### WHAT THIS TASK INVOLVES
Look through the listing below, find every line with the string "fillStyle", and copy it.

------------

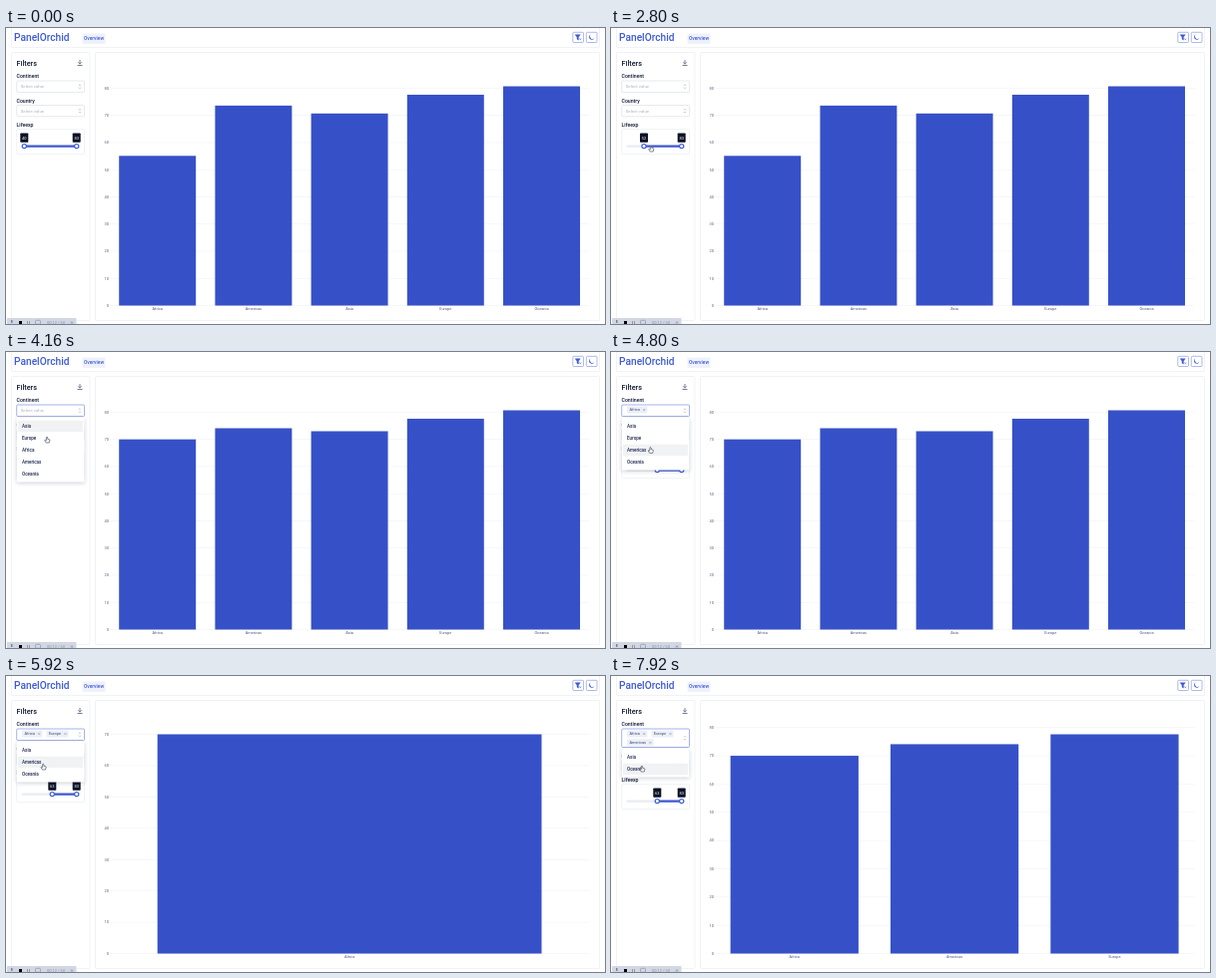
An HTML page with a canvas that plays this animation: 600 px wide and 297 px high, repeating every 8 s.

```html
<!DOCTYPE html>
<html lang="en">
<head>
<meta charset="utf-8">
<title>Dashboard filters</title>
<style>
  html, body { margin: 0; height: 100%; overflow: hidden; background: #fff; }
  canvas { display: block; width: 100vw; height: 100vh; }
</style>
</head>
<body>
<canvas></canvas>
<script>
const WIDTH = 600, HEIGHT = 297, LOOP = 8000;
const BLUE = '#3f5bd5', BAR = '#3650c8', NAVY = '#111936', LINE = '#e9eef3', MUTED = '#a9b0bd';
const canvas = document.querySelector('canvas');
const ctx = canvas.getContext('2d');

const CONTINENTS = ['Asia', 'Europe', 'Africa', 'Americas', 'Oceania'];
const ALL_LIVES = { Africa: 55.1, Americas: 73.6, Asia: 70.7, Europe: 77.6, Oceania: 80.7 };
const LONG_LIVES = { Africa: 70, Americas: 74.1, Asia: 73, Europe: 77.6, Oceania: 80.7 };

const FILTER_TIME = 3360, MENU_TIME = 3850;
const PICKS = [
  { name: 'Africa', at: 4600, charted: 4900 },
  { name: 'Europe', at: 5850, charted: 6200 },
  { name: 'Americas', at: 7350, charted: 7680 },
];

// Each key is [time, ...values].
const CURSOR = [
  [500, 330, 300], [1200, 83, 50], [1350, 83, 50], [1900, 18, 119], [2150, 18, 119],
  [2800, 40, 118], [3000, 46, 118], [3250, 46, 118], [3650, 42, 59], [3850, 42, 59],
  [4160, 41, 85], [4450, 40, 98], [4650, 40, 98], [5100, 38, 88], [6300, 37, 88],
  [7040, 31, 90], [7920, 31, 90],
];
const HANDLE = [[2150, 18.3], [2800, 33], [3050, 46.3]];

function sample(keys, time) {
  if (time <= keys[0][0]) return keys[0].slice(1);
  const next = keys.findIndex(key => key[0] > time);
  if (next < 0) return keys.at(-1).slice(1);
  const from = keys[next - 1], to = keys[next];
  const u = (time - from[0]) / (to[0] - from[0]);
  const eased = u * u * (3 - 2 * u);
  return from.slice(1).map((value, i) => value + (to[i + 1] - value) * eased);
}

function text(string, x, y, size, color = NAVY, weight = 400, align = 'left') {
  ctx.font = `${weight} ${size}px Roboto, sans-serif`;
  ctx.fillStyle = color;
  ctx.textAlign = align;
  ctx.fillText(string, x, y);
}

function box(x, y, w, h, fill, stroke, radius = 1) {
  ctx.beginPath();
  ctx.roundRect(x, y, w, h, radius);
  paint(fill, stroke);
}

function paint(fill, stroke, width = 0.7) {
  if (fill) { ctx.fillStyle = fill; ctx.fill(); }
  if (stroke) { ctx.strokeStyle = stroke; ctx.lineWidth = width; ctx.stroke(); }
}

function shape(path, x, y, fill, stroke, width) {
  ctx.save();
  ctx.translate(x, y);
  const outline = new Path2D(path);
  if (fill) { ctx.fillStyle = fill; ctx.fill(outline); }
  if (stroke) { ctx.strokeStyle = stroke; ctx.lineWidth = width; ctx.stroke(outline); }
  ctx.restore();
}

function circle(x, y, r, fill, stroke, width) {
  ctx.beginPath();
  ctx.arc(x, y, r, 0, Math.PI * 2);
  paint(fill, stroke, width);
}

function drawHeader() {
  box(5.5, -3, 589, 22.5, '#fff', LINE);
  text('PanelOrchid', 8, 13.2, 10.2, BLUE, 500);
  box(76.5, 5.5, 23, 10.5, '#eef1fc');
  text('Overview', 88, 12.3, 4.9, BLUE, 500, 'center');
  box(567.8, 4.3, 10.7, 10.2, '#fff', '#8c9de4');
  box(581.3, 4.3, 10.7, 10.2, '#fff', '#8c9de4');
  shape('M-3 -2.5H2L.2 0V2.8L-1.2 2V0ZM1.2 1.2L3 3M3 1.2L1.2 3', 573.2, 9.2, BLUE, BLUE, 0.5);
  shape('M-1.2 -2.7A2.8 2.8 0 1 0 2.7 1A2.7 2.7 0 0 1 -1.2 -2.7Z', 586.6, 9.3, BLUE);
}

function drawChart(lives, names) {
  const left = 103.6, width = 481, base = 278.5;
  const unit = 220 / Math.max(...names.map(name => lives[name]));
  const slot = width / names.length;
  box(89.5, 24.5, 505, 269, '#fff', LINE);
  for (let value = 0; value <= 80 && base - value * unit > 46; value += 10) {
    const y = base - value * unit;
    ctx.fillStyle = '#eff2f6';
    ctx.fillRect(left, y - 0.3, width, 0.6);
    text(value, 103, y + 1.4, 4, '#5a678c', 400, 'right');
  }
  names.forEach((name, i) => {
    const height = lives[name] * unit;
    ctx.fillStyle = BAR;
    ctx.fillRect(left + slot * (i + 0.1), base - height, slot * 0.8, height);
    text(name, left + slot * (i + 0.5), 283.2, 3.9, '#48557d', 400, 'center');
  });
}

function drawSelect(y, height, focused) {
  box(10.7, y, 67.8, height, '#fff', focused ? '#7f92e2' : '#dce0e6');
  const middle = y + height / 2;
  shape('M-1.2 -.8L0 -2L1.2 -.8M-1.2 .8L0 2L1.2 .8', 74, middle, null, '#8d95a5', 0.5);
}

function drawChips(names) {
  let x = 16, y = 54.5;
  for (const name of names) {
    ctx.font = '400 3.95px Roboto, sans-serif';
    const labelWidth = ctx.measureText(name).width;
    if (x + labelWidth + 10 > 72) { x = 16; y += 8.7; }
    box(x, y, labelWidth + 10, 7, '#eceff6');
    text(name, x + 2.5, y + 4.9, 3.95, '#3b4671');
    shape('M-1 -1L1 1M1 -1L-1 1', x + labelWidth + 6.8, y + 3.6, null, '#7e88a3', 0.5);
    x += labelWidth + 14;
  }
}

function drawSlider(y, low) {
  const high = 70.7;
  box(10.7, y - 17, 67.8, 25, '#fff', LINE);
  box(15.5, y - 1.2, 58.5, 2.4, '#e9ecef', null, 1.2);
  box(low, y - 1.2, high - low, 2.4, BLUE, null, 1.2);
  for (const x of [low, high]) {
    const value = Math.round(40 + 43 * (x - 18.3) / (high - 18.3));
    box(x - 4, y - 13.2, 8, 9.4, '#0d1226', null, 0.8);
    text(value, x, y - 7.1, 4, '#fff', 400, 'center');
    circle(x, y, 2.1, '#fff', BLUE, 1.2);
  }
}

function drawMenu(top, names, hovered) {
  ctx.save();
  ctx.shadowColor = 'rgba(20, 30, 60, .22)';
  ctx.shadowBlur = 4 * canvas.width / WIDTH;
  ctx.shadowOffsetY = canvas.width / WIDTH;
  box(10.7, top, 67.8, names.length * 12 + 4.5, '#fff');
  ctx.restore();
  names.forEach((name, i) => {
    const y = top + 2.7 + i * 12;
    if (i === hovered) box(12, y, 65, 11.6, '#f0f2f4');
    text(name, 16, y + 7.4, 4.6, '#1c2750', 500);
  });
}

function drawSidebar(time, picked) {
  const shift = picked.length > 2 ? 7 : 0;
  const open = time >= MENU_TIME;
  box(5.5, 24.5, 78.5, 269, '#fff', LINE);
  text('Filters', 10.5, 37.6, 7.3, NAVY, 500);
  shape('M0 -3V1M-1.8 -.7L0 1.2L1.8 -.7M-2.5 2.5H2.5', 74, 35, null, '#66718f', 0.9);

  text('Continent', 10.5, 50.3, 5.2, NAVY, 500);
  drawSelect(53, 11.5 + shift, open);
  if (picked.length) drawChips(picked);
  else text('Select value', 14.7, 60.2, 4.4, MUTED);

  text('Country', 10.5, 75 + shift, 5.2, NAVY, 500);
  drawSelect(77.5 + shift, 11.3, false);
  text('Select value', 14.7, 84.7 + shift, 4.4, MUTED);

  text('Lifeexp', 10.5, 99.3 + shift, 5.2, NAVY, 500);
  drawSlider(118.6 + shift, sample(HANDLE, time)[0]);

  if (open) {
    const top = 66 + shift;
    const pointerY = sample(CURSOR, time - 160)[1];
    const hovered = Math.max(0, Math.floor((pointerY - top - 2.5) / 12));
    drawMenu(top, CONTINENTS.filter(name => !picked.includes(name)), hovered);
  }
}

function drawRecorder() {
  ctx.fillStyle = '#d3d7e3';
  ctx.fillRect(1, 291, 69.5, 6);
  ctx.fillStyle = '#7b8296';
  ctx.fillRect(5, 293, 1.5, 3);
  ctx.fillStyle = '#000';
  ctx.fillRect(13, 294, 3, 3);
  ctx.fillStyle = '#9299ad';
  ctx.fillRect(21, 294, 1, 3);
  ctx.fillRect(23, 294, 1, 3);
  box(29.5, 293.3, 5, 4, null, '#8b93a8');
  text('00:12 / 60', 41, 297, 4, '#8c94a9');
  shape('M-1 -1L1 1M1 -1L-1 1', 66, 295.6, null, '#687087', 0.6);
}

function drawCursor(time) {
  if (time < CURSOR[0][0]) return;
  const [x, y] = sample(CURSOR, time);
  if (time < 1850) {
    shape('M0 0V4.8L1.2 3.8L2 5.4L2.8 5L2 3.5H3.4Z', x, y, '#111', '#fff', 0.4);
  } else {
    shape('M-.6 .5Q0 -.5 .6 .5V2.2L2.6 2.8Q3 3 2.8 4L2.2 6H-.8L-2.3 3.6Q-2 2.8 -.6 3.8Z',
      x, y, '#fff', '#30364a', 0.6);
  }
}

function draw(now) {
  const time = now % LOOP;
  const ratio = devicePixelRatio || 1;
  const w = Math.round(innerWidth * ratio), h = Math.round(innerHeight * ratio);
  if (canvas.width !== w || canvas.height !== h) { canvas.width = w; canvas.height = h; }
  ctx.setTransform(w / WIDTH, 0, 0, h / HEIGHT, 0, 0);
  ctx.fillStyle = '#fff';
  ctx.fillRect(0, 0, WIDTH, HEIGHT);

  const lives = time < FILTER_TIME ? ALL_LIVES : LONG_LIVES;
  const picked = PICKS.filter(pick => time >= pick.at).map(pick => pick.name);
  const charted = PICKS.filter(pick => time >= pick.charted).map(pick => pick.name).sort();
  drawHeader();
  drawChart(lives, charted.length ? charted : Object.keys(lives));
  drawSidebar(time, picked);
  drawRecorder();
  drawCursor(time);
  requestAnimationFrame(draw);
}

const start = performance.now();
(function begin() {
  draw(0);
})();
function draw0() {}
</script>
</body>
</html>
```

------------

### WRITTEN SOLUTION
  ctx.fillStyle = color;
  if (fill) { ctx.fillStyle = fill; ctx.fill(); }
  if (fill) { ctx.fillStyle = fill; ctx.fill(outline); }
    ctx.fillStyle = '#eff2f6';
    ctx.fillStyle = BAR;
  ctx.fillStyle = '#d3d7e3';
  ctx.fillStyle = '#7b8296';
  ctx.fillStyle = '#000';
  ctx.fillStyle = '#9299ad';
  ctx.fillStyle = '#fff';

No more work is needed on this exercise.